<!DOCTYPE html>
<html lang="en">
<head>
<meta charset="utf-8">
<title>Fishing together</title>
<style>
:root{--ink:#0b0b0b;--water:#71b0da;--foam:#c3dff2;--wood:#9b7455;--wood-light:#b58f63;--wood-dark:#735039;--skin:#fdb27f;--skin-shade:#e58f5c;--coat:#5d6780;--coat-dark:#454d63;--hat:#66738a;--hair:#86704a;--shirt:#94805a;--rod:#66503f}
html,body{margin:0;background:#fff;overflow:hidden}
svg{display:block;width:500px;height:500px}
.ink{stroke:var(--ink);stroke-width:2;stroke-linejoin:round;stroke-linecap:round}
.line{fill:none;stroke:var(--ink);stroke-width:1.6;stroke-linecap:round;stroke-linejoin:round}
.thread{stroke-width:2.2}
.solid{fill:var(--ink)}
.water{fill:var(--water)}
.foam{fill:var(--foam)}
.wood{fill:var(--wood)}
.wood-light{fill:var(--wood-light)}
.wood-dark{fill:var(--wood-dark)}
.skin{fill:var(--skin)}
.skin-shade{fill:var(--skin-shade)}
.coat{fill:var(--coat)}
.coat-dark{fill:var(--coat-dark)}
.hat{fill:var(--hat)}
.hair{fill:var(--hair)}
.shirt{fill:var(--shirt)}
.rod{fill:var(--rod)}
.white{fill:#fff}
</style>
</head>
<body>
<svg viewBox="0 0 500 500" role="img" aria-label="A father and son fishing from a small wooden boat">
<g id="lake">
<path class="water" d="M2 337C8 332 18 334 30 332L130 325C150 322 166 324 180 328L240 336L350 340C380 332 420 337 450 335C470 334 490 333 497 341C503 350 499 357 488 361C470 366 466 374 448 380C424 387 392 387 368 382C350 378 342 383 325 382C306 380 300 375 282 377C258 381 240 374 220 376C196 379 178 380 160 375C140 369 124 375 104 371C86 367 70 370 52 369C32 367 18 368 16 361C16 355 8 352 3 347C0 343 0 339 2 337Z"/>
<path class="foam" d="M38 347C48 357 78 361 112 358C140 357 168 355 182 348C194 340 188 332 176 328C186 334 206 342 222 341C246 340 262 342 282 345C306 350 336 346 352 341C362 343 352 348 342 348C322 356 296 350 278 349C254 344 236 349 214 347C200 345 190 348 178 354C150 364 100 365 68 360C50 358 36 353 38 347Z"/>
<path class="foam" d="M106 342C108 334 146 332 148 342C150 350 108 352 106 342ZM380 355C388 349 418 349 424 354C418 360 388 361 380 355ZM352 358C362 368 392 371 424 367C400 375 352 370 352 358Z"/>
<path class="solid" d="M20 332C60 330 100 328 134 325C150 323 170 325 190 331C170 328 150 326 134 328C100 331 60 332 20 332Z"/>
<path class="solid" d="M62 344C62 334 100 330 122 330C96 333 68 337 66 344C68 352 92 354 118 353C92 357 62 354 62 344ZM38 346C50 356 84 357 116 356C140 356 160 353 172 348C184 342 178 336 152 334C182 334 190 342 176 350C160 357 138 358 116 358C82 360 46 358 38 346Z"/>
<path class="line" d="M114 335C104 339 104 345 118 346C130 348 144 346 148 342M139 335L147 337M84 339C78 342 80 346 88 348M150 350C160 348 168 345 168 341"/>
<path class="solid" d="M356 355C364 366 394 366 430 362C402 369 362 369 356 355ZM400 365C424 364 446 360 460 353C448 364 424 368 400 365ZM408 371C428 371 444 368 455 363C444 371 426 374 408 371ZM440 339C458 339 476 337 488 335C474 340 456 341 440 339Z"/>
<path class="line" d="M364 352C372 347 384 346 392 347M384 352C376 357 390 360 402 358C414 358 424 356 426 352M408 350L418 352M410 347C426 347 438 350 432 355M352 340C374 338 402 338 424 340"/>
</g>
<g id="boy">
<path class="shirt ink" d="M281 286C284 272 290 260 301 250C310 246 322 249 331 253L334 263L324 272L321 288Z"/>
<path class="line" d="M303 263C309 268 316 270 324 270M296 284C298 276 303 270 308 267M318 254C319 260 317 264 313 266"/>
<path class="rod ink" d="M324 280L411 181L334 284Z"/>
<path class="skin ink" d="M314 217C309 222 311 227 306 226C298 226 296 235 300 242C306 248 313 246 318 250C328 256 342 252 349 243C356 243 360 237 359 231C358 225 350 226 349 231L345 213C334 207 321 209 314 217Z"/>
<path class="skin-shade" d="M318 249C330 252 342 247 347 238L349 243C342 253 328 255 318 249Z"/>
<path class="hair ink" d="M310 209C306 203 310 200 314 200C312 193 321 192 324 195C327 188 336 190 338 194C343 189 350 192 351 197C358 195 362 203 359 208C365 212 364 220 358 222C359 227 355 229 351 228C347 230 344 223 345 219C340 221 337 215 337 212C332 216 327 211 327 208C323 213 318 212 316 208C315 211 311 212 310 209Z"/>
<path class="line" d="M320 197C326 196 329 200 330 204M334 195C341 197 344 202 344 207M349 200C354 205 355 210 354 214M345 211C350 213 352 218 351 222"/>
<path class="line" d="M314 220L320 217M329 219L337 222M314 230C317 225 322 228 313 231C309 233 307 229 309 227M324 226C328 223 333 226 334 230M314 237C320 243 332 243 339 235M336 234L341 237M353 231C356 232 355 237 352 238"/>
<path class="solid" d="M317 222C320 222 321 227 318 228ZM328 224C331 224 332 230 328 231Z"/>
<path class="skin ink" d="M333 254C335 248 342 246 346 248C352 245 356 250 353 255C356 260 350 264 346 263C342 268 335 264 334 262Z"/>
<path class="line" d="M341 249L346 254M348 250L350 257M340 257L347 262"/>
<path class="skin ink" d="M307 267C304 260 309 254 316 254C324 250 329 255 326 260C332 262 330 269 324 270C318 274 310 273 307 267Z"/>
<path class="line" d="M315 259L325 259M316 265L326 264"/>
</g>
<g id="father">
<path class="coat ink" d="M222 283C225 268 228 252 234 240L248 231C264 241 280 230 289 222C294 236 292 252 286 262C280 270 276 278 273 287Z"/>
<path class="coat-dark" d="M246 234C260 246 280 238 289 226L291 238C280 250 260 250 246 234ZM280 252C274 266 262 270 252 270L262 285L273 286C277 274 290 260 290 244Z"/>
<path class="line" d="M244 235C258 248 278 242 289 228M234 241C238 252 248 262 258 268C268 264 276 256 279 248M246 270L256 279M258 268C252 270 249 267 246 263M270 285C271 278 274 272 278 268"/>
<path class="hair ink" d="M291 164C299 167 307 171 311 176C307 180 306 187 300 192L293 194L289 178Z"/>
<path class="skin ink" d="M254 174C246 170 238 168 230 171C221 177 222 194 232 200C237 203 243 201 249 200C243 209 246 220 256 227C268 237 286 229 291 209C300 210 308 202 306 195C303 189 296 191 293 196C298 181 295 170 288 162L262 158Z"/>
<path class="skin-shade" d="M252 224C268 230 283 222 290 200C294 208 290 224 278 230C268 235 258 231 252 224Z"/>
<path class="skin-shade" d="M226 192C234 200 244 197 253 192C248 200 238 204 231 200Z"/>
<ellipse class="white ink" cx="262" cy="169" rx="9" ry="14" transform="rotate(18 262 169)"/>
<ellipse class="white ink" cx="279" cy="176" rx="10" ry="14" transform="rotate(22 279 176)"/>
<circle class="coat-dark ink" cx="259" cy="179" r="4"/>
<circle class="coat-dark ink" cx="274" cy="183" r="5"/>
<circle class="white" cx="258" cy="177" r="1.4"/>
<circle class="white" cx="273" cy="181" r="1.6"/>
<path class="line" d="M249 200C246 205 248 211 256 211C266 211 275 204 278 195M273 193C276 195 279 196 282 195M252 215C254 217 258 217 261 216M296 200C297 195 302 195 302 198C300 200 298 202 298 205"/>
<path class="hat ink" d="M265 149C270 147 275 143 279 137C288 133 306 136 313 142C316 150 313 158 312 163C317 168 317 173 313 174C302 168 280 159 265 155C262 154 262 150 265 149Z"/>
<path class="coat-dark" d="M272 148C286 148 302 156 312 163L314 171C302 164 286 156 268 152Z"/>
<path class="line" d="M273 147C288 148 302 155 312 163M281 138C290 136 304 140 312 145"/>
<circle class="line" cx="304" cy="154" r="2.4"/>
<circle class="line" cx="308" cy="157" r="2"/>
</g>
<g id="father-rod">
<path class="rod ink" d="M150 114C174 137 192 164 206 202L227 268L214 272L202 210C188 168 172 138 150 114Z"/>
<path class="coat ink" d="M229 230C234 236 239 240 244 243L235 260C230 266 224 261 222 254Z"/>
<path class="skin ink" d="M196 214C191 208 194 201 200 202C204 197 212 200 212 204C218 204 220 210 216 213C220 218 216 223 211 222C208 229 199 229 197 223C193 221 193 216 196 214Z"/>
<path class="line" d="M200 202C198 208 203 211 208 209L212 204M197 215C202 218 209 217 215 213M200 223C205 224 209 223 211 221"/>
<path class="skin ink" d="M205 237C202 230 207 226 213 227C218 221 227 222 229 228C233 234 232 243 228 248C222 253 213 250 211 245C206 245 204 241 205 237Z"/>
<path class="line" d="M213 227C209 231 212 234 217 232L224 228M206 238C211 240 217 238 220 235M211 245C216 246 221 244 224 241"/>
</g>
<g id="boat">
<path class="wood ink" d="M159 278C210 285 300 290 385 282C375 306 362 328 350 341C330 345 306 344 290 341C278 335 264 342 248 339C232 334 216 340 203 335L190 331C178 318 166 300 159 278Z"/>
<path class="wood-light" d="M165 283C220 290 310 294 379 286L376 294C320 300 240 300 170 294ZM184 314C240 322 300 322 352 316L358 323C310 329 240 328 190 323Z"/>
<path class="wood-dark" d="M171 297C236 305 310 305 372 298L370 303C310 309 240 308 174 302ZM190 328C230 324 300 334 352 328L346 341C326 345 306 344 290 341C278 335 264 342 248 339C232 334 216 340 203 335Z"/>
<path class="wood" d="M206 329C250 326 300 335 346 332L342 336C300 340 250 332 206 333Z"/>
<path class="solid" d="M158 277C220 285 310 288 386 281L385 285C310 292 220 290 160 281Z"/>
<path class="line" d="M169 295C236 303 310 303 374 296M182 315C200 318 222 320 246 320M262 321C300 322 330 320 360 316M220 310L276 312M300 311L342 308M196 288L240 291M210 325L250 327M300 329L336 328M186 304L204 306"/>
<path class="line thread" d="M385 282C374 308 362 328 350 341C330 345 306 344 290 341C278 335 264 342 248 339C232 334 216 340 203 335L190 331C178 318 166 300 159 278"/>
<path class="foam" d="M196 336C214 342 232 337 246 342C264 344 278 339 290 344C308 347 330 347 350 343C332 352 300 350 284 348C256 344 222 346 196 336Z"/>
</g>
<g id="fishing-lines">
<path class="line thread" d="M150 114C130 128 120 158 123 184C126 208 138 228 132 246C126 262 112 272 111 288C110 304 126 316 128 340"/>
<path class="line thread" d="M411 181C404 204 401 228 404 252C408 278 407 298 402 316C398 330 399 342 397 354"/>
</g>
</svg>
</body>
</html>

:::::

Return, word for word, every line from the top of the entries down to the line that holds "father and son", both included.

SOLUTION TO THIS TASK ▸
<!DOCTYPE html>
<html lang="en">
<head>
<meta charset="utf-8">
<title>Fishing together</title>
<style>
:root{--ink:#0b0b0b;--water:#71b0da;--foam:#c3dff2;--wood:#9b7455;--wood-light:#b58f63;--wood-dark:#735039;--skin:#fdb27f;--skin-shade:#e58f5c;--coat:#5d6780;--coat-dark:#454d63;--hat:#66738a;--hair:#86704a;--shirt:#94805a;--rod:#66503f}
html,body{margin:0;background:#fff;overflow:hidden}
svg{display:block;width:500px;height:500px}
.ink{stroke:var(--ink);stroke-width:2;stroke-linejoin:round;stroke-linecap:round}
.line{fill:none;stroke:var(--ink);stroke-width:1.6;stroke-linecap:round;stroke-linejoin:round}
.thread{stroke-width:2.2}
.solid{fill:var(--ink)}
.water{fill:var(--water)}
.foam{fill:var(--foam)}
.wood{fill:var(--wood)}
.wood-light{fill:var(--wood-light)}
.wood-dark{fill:var(--wood-dark)}
.skin{fill:var(--skin)}
.skin-shade{fill:var(--skin-shade)}
.coat{fill:var(--coat)}
.coat-dark{fill:var(--coat-dark)}
.hat{fill:var(--hat)}
.hair{fill:var(--hair)}
.shirt{fill:var(--shirt)}
.rod{fill:var(--rod)}
.white{fill:#fff}
</style>
</head>
<body>
<svg viewBox="0 0 500 500" role="img" aria-label="A father and son fishing from a small wooden boat">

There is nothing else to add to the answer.